On Nov. 19, McDonnell will be honored by St. Anthony’s Medical Center’s Charitable Foundation Physician Ambassadors with their Spirit of St. Anthony Award, which recognizes outstanding medical professionals, volunteers and organizations that embody the faith-based mission of St. Anthony’s. McDonnell, nominated by her department manager, will be honored at St. Anthony’s Physician Ambassadors fund-raising dinner. Also honored will be Norbert Siegfried, for his 44 years of service on St. Anthony’s board of directors; and Lewis, Rice & Fingersh, for its legal and financial counsel to St. Anthony’s Charitable Foundation. Awardees will receive framed certificates and awards modeled after the cross sculpture at the corner of Kennerly and Tesson Ferry roads.
The Spirit of St. Anthony Award was established to recognize outstanding individuals and groups that:
- perform philanthropic and/or humanitarian work in the community, the nation or the world, in partnership with St. Anthony’s Medical Center
- affirm the mission of St. Anthony’s by placing the patient first in everything they do
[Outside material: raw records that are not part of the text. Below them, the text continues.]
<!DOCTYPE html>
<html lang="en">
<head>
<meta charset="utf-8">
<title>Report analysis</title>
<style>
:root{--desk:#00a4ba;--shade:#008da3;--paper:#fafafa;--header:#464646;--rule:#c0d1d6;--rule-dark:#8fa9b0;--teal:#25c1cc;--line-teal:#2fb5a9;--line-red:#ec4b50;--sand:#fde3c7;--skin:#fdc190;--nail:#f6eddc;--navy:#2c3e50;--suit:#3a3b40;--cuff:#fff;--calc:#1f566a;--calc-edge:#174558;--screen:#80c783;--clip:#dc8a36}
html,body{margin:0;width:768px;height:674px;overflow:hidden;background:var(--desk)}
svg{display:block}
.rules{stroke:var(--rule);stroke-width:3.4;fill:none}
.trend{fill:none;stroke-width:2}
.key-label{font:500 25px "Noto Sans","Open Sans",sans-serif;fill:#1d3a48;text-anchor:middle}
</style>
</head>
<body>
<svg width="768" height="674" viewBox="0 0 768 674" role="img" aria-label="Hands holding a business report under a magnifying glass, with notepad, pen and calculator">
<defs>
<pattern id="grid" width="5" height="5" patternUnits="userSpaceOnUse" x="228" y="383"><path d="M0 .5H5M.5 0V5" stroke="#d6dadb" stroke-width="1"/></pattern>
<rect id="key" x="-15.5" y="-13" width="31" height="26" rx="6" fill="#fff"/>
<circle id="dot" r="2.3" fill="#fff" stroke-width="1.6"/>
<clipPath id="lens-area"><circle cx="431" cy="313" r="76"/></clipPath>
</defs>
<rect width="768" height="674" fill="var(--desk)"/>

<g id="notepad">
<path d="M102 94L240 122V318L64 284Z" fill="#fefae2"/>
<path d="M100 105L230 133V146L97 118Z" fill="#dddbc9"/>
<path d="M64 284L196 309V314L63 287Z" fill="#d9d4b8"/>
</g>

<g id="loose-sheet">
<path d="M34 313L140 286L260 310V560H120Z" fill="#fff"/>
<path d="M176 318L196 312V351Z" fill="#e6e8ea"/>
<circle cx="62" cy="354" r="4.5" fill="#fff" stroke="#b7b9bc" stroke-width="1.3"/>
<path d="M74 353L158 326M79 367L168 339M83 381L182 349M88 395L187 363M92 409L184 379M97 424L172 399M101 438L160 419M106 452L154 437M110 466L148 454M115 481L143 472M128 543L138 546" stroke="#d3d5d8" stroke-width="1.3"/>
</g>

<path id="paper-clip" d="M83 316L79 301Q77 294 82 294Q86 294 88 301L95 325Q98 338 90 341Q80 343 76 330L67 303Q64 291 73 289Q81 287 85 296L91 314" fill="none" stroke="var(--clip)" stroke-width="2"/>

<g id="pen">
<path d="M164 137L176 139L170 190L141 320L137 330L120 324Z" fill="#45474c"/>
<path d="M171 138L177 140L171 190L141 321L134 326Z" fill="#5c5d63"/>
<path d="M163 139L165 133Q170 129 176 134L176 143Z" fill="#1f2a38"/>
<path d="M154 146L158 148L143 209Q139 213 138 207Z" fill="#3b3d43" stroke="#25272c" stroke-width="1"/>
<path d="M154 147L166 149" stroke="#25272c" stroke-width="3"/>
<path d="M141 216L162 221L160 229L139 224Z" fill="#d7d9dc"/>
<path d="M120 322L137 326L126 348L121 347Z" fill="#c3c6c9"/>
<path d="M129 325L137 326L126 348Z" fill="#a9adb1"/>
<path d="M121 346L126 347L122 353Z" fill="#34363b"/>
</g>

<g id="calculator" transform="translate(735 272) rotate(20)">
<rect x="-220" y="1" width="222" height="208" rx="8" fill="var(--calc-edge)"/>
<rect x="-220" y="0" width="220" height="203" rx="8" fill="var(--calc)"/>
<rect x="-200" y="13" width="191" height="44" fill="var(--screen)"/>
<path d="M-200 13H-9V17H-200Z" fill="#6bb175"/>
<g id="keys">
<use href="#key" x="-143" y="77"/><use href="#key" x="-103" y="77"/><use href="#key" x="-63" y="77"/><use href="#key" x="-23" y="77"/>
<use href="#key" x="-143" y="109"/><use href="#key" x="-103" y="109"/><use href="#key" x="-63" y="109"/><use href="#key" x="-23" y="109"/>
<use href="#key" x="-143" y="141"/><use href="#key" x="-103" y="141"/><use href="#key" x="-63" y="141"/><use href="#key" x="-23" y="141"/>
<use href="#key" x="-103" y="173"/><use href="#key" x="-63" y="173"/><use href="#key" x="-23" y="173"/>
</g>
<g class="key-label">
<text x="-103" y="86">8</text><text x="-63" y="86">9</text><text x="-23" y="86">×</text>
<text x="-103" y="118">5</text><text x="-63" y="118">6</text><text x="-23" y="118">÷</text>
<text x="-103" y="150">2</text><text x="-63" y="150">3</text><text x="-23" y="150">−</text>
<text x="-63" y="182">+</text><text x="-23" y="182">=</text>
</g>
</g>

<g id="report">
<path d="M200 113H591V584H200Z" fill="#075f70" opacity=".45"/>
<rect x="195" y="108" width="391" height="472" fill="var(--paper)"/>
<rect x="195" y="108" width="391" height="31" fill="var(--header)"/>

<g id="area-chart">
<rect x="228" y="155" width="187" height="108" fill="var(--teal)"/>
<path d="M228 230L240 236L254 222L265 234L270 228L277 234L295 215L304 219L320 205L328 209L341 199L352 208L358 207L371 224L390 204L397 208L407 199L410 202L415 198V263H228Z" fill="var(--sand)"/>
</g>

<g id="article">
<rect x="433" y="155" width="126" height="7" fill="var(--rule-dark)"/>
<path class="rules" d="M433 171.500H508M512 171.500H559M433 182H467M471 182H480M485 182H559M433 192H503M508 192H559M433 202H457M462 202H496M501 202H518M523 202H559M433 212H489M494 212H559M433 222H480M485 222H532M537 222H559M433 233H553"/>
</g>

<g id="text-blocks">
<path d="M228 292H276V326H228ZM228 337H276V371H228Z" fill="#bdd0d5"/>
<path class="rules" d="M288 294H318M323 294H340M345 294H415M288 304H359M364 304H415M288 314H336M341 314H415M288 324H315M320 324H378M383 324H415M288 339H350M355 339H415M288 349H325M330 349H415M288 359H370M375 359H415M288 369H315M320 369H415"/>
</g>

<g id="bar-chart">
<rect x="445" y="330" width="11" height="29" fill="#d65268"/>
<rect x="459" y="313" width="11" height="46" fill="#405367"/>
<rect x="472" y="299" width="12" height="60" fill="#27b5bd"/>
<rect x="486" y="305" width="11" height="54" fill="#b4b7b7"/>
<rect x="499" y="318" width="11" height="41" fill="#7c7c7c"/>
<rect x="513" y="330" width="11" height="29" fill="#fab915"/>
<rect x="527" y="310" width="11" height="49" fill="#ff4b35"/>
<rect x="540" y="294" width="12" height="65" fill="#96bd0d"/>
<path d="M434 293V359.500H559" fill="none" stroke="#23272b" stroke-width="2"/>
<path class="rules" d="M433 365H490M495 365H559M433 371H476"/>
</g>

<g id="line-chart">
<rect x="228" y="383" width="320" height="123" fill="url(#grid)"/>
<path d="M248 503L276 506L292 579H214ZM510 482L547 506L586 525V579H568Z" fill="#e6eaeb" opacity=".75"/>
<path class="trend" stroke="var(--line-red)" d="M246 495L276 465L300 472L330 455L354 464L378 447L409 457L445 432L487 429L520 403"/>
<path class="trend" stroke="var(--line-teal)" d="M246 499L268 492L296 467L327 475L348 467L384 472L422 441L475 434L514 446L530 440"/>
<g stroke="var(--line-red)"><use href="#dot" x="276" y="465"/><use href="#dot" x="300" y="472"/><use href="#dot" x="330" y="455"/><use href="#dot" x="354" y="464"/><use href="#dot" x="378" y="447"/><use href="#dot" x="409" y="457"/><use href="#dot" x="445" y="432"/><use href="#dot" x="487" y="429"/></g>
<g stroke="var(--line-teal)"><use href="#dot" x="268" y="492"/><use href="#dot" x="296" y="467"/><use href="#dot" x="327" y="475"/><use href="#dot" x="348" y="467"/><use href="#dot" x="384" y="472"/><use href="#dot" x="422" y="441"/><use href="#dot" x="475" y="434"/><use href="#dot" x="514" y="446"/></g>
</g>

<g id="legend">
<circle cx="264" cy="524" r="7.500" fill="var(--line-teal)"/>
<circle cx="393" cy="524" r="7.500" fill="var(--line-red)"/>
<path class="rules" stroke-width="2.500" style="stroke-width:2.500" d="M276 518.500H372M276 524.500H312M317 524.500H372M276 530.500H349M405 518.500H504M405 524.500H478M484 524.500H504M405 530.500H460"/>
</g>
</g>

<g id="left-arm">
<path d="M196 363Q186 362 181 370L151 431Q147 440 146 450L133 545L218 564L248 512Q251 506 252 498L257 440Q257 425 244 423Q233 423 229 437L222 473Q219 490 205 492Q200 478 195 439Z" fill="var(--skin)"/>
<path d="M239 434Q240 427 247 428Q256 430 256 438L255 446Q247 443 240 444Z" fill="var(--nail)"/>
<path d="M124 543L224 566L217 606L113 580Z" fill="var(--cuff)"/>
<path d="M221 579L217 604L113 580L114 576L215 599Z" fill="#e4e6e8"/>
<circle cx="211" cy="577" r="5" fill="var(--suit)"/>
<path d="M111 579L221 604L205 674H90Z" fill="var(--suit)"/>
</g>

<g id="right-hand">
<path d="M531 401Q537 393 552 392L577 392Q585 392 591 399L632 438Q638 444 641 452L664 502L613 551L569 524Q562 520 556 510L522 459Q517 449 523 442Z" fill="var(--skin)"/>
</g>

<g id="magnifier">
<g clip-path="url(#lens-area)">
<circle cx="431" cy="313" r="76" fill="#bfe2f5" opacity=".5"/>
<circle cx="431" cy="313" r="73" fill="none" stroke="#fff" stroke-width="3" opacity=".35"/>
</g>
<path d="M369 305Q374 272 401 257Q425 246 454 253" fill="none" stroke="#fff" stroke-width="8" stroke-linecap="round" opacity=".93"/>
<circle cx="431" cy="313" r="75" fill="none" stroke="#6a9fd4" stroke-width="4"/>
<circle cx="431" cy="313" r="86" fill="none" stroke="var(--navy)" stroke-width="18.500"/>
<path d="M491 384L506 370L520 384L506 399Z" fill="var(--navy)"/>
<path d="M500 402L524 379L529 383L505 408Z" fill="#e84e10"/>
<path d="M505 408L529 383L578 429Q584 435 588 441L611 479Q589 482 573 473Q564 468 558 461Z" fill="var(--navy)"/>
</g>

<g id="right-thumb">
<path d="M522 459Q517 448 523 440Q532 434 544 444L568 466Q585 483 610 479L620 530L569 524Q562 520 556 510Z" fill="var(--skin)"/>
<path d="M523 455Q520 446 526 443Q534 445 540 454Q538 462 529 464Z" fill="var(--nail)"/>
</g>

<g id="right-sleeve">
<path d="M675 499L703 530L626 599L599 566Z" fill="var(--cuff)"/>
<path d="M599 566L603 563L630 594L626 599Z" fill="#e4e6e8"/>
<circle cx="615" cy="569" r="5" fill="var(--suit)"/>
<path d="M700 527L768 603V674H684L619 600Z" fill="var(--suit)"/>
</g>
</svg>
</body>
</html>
- sustain Christ’s healing ministry by aiding the sick, the poor, and the underserved
- serve the spiritual, emotional and physical needs of mankind in a manner that upholds the dignity of human life and the faith-based beliefs of the Catholic Church.
Members of the community may offer a tribute gift, in the awardees’ honor, online at www.sacf-giving.org or by calling 314-525-7330. Half of the funds raised from the dinner are donated to support St. Anthony’s Hospice program; the other half is distributed to area charities through the Physician Ambassadors’ health outreach grants.